To read Negin’s commentary visit Don’t take federal science for granted.

One Month Left to Win $5,000 from FASEB

 :: Posted by American Biotechnologist on 10-30-2013

What a great initiative by FASEB. You can win $5,000 while helping science at the same time. Enter the contest today!

Sequestration Explained in Two Minutes

 :: Posted by American Biotechnologist on 10-28-2013

We’ve posted several articles about sequestration over the past few months (see 12,000 Labs to Close Due to Sequestration, Sequestration May Mean Years of Research Wasted, Sequestration Will Result in $9.5 Billion Cut to Science Funding, Obama Blasts Congress Over Sequestration’s Impact on Science, Save us from Sequestration!, Is the American Government Killing Science? and Poor Morale Continues Among Scientists Despite End to Government Shutdown.

However, one question that we never answered is:

What exactly IS Sequestration?

Thankfully, the Huffington Post attempted to give an answer before us. Below is their response.

Poor Morale Continues Among Scientists Despite End to Government Shutdown

 :: Posted by American Biotechnologist on 10-21-2013

After failing to enact legislation on the 2014 fiscal budget, the US government shutdown and furloughed approximately 800,000 federal workers. For seventeen nerve-racking days in October, (October 1-17), many routine government services were closed, costing the economy a whopping $24 Billion dollars. While the shutdown affected many public services and universities, it had a particularly crippling effect on one of America’s largest research institutes, the National Institute of Health. Despite the fact that the shutdown ended several days ago, many scientists continue to wonder what long-term impact the fiasco will have on their funding. Considering that the NIH supports more than 50% of American research projects, this question is completely justified.

In an article posted to the NIH website on October 17th, Sally Rockey, the NIH’s Deputy Director for Extramural Research, inforomed scientists that October grant submission deadlines will be rescheduled to November and missed reviews may or may not be rescheduled depending on the particular reviewer’s personal situation.

How do scientists feel about this setback? From the comments posted to the NIH blog, not very happy.

One PI wonders if it is even worth applying for NIH funding for the coming year.

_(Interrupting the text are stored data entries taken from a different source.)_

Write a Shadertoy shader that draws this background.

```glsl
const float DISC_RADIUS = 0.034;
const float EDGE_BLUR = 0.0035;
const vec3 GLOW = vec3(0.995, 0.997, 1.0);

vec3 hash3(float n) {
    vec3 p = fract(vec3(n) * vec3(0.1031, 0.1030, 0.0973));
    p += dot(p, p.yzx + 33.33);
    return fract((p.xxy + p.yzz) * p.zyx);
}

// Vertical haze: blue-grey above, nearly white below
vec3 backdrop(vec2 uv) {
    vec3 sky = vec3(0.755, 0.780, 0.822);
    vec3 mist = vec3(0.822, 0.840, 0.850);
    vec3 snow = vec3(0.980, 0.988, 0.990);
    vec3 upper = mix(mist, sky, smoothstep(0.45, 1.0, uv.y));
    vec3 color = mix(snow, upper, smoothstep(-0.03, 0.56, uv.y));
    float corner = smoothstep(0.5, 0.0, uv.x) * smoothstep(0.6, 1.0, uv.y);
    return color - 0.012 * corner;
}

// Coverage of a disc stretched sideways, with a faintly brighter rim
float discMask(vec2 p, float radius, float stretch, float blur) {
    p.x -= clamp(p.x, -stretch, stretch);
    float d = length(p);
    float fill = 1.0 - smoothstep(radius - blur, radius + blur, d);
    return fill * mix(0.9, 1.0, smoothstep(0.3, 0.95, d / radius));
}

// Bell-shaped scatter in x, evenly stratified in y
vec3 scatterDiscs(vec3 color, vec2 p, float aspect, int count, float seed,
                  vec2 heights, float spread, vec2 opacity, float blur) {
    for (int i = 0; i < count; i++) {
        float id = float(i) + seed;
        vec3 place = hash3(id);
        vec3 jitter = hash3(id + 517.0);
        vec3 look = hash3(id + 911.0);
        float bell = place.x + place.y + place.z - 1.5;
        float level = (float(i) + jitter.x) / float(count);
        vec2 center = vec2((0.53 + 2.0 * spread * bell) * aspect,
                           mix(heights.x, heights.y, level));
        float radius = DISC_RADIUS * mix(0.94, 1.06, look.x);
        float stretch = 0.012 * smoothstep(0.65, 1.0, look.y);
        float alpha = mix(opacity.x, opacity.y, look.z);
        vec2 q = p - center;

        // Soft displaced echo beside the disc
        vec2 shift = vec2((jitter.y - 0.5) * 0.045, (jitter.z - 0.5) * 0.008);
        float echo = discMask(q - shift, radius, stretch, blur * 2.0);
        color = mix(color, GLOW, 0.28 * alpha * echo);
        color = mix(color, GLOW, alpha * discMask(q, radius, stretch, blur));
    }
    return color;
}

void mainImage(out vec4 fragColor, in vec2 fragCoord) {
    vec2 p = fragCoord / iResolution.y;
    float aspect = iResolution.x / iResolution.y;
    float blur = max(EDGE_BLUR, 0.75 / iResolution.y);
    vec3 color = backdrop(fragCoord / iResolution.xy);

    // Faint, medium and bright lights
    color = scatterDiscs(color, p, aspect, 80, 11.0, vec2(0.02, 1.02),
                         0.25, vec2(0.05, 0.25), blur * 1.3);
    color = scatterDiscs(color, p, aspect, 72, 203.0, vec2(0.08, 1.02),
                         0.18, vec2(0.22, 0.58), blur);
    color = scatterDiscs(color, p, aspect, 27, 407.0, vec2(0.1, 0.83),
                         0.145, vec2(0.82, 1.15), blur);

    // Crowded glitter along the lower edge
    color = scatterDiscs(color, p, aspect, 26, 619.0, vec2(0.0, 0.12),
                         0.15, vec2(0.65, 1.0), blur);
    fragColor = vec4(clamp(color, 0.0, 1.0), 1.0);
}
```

He correctly states that although the shutdown has ended, the sequester continues to loom large and hasn’t left much hope for scientists looking for grants in 2014. Even more worryingly, the commenter tells us of the impact that the shutdown/sequester has had on the next generation of American scientists which his best junior scientist moving to Malta where she has been promised more lucrative scientific funding.

Another scientists worries that:

five month delay in grant reviews may be career-ending for many scientists

Or as another scientist wrote:

Years of preparations by researchers who’s careers are dependent on these reviews will be put in peril because the agency closed for a couple of weeks

Will American science ever recover from these setbacks? How long can we sustain our position as a world leader in scientific discovery? If the responses from NIH scientists are any indication, we are entering a deep dark tunnel and it may take us years to dig out.